Himalayan Languages and Cultures - Spring 2014

HLC_2014

Spring 2014
Himalayan Languages and Cultures
Anthropology (ANTH) 353/553 and South Asian Studies (SAST) 369/569
Tuesday, 3:30-5:20pm, WLH (William L. Harkness Hall), Room 001

Brief Outline of Class

Envisioned as a journey or ‘trek’ through this rugged region, the core intellectual work of the class has been designed to support students who wish to develop sophisticated analytical tools for understanding complex cultural, linguistic and political identities. While focused on the Himalayas, this seminar offers participants insights into issues of classification and categorization that affect us all. Who defines the scope of a region such as the Himalayas, and how are the people within its boundaries categorized and ordered? Are language, caste and ethnicity primary and personal labels of attachment and belonging, or are these identities rather imposed by the State? What is a ‘mother tongue’, and do you have to speak it to claim it as your own? What happens when nations disagree about the extent of their borders or the scope of their territories? For example, why does Mount Everest have so many different names and which countries claim it as their own? Who first climbed the mountain, and why? And was the historical Buddha born in India or Nepal, neither or both?

Class Aim and Objectives
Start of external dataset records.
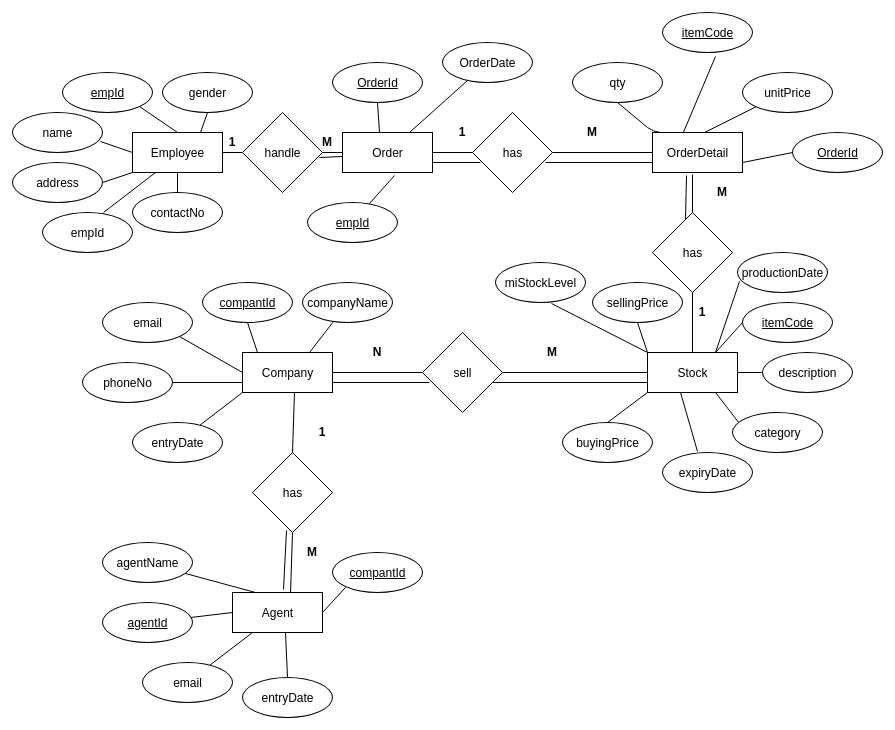
<!DOCTYPE html>
<html lang="en">
<head>
<meta charset="utf-8">
<title>Entity relationship diagram</title>
<style>
:root { --ink: #000; --paper: #fff; }
* { box-sizing: border-box; }
html, body { margin: 0; background: var(--paper); }
.diagram {
  position: relative; width: 895px; height: 730px; overflow: hidden;
  background: var(--paper); color: var(--ink);
  font: 12px/14px "Liberation Sans", Arial, sans-serif;
}
.connectors { position: absolute; inset: 0; fill: none; stroke: var(--ink); stroke-width: 1; }
.connectors .diamonds { fill: var(--paper); }
.entity, .attribute, .relation, .cardinality {
  position: absolute; left: var(--x); top: var(--y);
  display: flex; align-items: center; justify-content: center; white-space: nowrap;
}
.entity, .attribute { width: 91px; height: 41px; border: 1px solid var(--ink); background: var(--paper); }
.attribute { border-radius: 50%; }
.key { text-decoration: underline; }
.relation { width: 81px; height: 81px; }
.cardinality { width: 20px; height: 20px; font-weight: bold; }
</style>
</head>
<body>
<main class="diagram">
  <svg class="connectors" width="895" height="730" viewBox="0 0 895 730" aria-hidden="true">
    <defs><polygon id="diamond" points="40,0 80,40 40,80 0,40"/></defs>
    <g transform="translate(.5 .5)">
      <g class="employee-links">
        <path d="M139 106L177 132M207 112L200 132M100 141L132 152M102 182L132 172M103 212L155 172M177 172V192"/>
        <path d="M222 152H242M322 152H342M319 157L342 156"/>
      </g>
      <g class="order-links">
        <path d="M377 102L379 132M467 80L409 132M394 175L369 203"/>
        <path d="M432 152H472M432 162H480M552 152H652M545 162H652"/>
      </g>
      <g class="order-detail-links">
        <path d="M617 102L647 127Q652 131 660 132M715 56L682 134M756 106L704 132M742 162L792 152"/>
        <path d="M686 175L685 219M692 174V212M692 292V352"/>
      </g>
      <g class="stock-links">
        <path d="M551 303L647 352M637 322L647 352M739 281L715 352M742 322L715 352M737 372H762M715 392L739 423M680 392L697 451M647 392L607 422"/>
        <path d="M332 372H422M332 382H429M502 372H647M492 382H647"/>
      </g>
      <g class="company-links">
        <path d="M179 336L242 372M247 322L257 352M333 321L309 352M172 382H242M242 392L199 425"/>
        <path d="M294 391L292 452M286 530L283 589M292 532L290 593"/>
      </g>
      <g class="agent-links">
        <path d="M185 573L255 592M190 617L232 612M252 632L209 665M285 632L287 677M345 587L322 612"/>
      </g>
      <g class="diamonds">
        <use href="#diamond" x="242" y="112"/>
        <use href="#diamond" x="472" y="112"/>
        <use href="#diamond" x="652" y="212"/>
        <use href="#diamond" x="422" y="332"/>
        <use href="#diamond" x="252" y="452"/>
      </g>
    </g>
  </svg>

  <div class="entity" style="--x:132px;--y:132px">Employee</div>
  <div class="attribute key" style="--x:62px;--y:72px">empId</div>
  <div class="attribute" style="--x:162px;--y:72px">gender</div>
  <div class="attribute" style="--x:12px;--y:112px">name</div>
  <div class="attribute" style="--x:12px;--y:162px">address</div>
  <div class="attribute" style="--x:42px;--y:212px">empId</div>
  <div class="attribute" style="--x:132px;--y:192px">contactNo</div>

  <div class="cardinality" style="--x:222px;--y:132px">1</div>
  <div class="relation" style="--x:242px;--y:112px">handle</div>
  <div class="cardinality" style="--x:317px;--y:132px">M</div>

  <div class="entity" style="--x:342px;--y:132px">Order</div>
  <div class="attribute key" style="--x:332px;--y:62px">OrderId</div>
  <div class="attribute" style="--x:442px;--y:42px">OrderDate</div>
  <div class="attribute key" style="--x:307px;--y:202px">empId</div>

  <div class="cardinality" style="--x:452px;--y:122px">1</div>
  <div class="relation" style="--x:472px;--y:112px">has</div>
  <div class="cardinality" style="--x:582px;--y:122px">M</div>

  <div class="entity" style="--x:652px;--y:132px">OrderDetail</div>
  <div class="attribute" style="--x:572px;--y:62px">qty</div>
  <div class="attribute key" style="--x:662px;--y:12px">itemCode</div>
  <div class="attribute" style="--x:742px;--y:72px">unitPrice</div>
  <div class="attribute key" style="--x:792px;--y:132px">OrderId</div>

  <div class="cardinality" style="--x:712px;--y:182px">M</div>
  <div class="relation" style="--x:652px;--y:212px">has</div>
  <div class="cardinality" style="--x:692px;--y:302px">1</div>

  <div class="entity" style="--x:647px;--y:352px">Stock</div>
  <div class="attribute" style="--x:495px;--y:262px">miStockLevel</div>
  <div class="attribute" style="--x:592px;--y:282px">sellingPrice</div>
  <div class="attribute" style="--x:737px;--y:252px">productionDate</div>
  <div class="attribute key" style="--x:742px;--y:302px">itemCode</div>
  <div class="attribute" style="--x:762px;--y:352px">description</div>
  <div class="attribute" style="--x:732px;--y:412px">category</div>
  <div class="attribute" style="--x:662px;--y:452px">expiryDate</div>
  <div class="attribute" style="--x:562px;--y:422px">buyingPrice</div>

  <div class="cardinality" style="--x:367px;--y:342px">N</div>
  <div class="relation" style="--x:422px;--y:332px">sell</div>
  <div class="cardinality" style="--x:542px;--y:342px">M</div>

  <div class="entity" style="--x:242px;--y:352px">Company</div>
  <div class="attribute" style="--x:102px;--y:302px">email</div>
  <div class="attribute key" style="--x:202px;--y:282px">compantId</div>
  <div class="attribute" style="--x:302px;--y:282px">companyName</div>
  <div class="attribute" style="--x:82px;--y:362px">phoneNo</div>
  <div class="attribute" style="--x:132px;--y:422px">entryDate</div>

  <div class="cardinality" style="--x:312px;--y:422px">1</div>
  <div class="relation" style="--x:252px;--y:452px">has</div>
  <div class="cardinality" style="--x:302px;--y:542px">M</div>

  <div class="entity" style="--x:232px;--y:592px">Agent</div>
  <div class="attribute" style="--x:102px;--y:542px">agentName</div>
  <div class="attribute key" style="--x:102px;--y:602px">agentId</div>
  <div class="attribute" style="--x:142px;--y:662px">email</div>
  <div class="attribute" style="--x:242px;--y:677px">entryDate</div>
  <div class="attribute key" style="--x:332px;--y:552px">compantId</div>
</main>
</body>
</html>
Envisioned as a journey or ‘trek’ through this rugged region, the core intellectual work of the class has been designed to support students who wish to develop sophisticated analytical tools for understanding complex cultural, linguistic and political identities. While focused on the Himalayas, this seminar offers participants insights into issues of classification and categorization that affect us all.

Who defines the scope of a region such as the Himalayas, and how are the people within its boundaries categorized and ordered? Are language, caste and ethnicity primary and personal labels of attachment and belonging, or are these identities rather imposed by the State? What is a ‘mother tongue’, and do you have to speak it to claim it as your own? What happens when nations disagree about the extent of their borders or the scope of their territories? For example, why does Mount Everest have so many different names and which countries claim it as their own? Who first climbed the mountain, and why? And was the historical Buddha born in India or Nepal, neither or both?

Yale students click here to access a detailed syllabus.

Twitter: markturin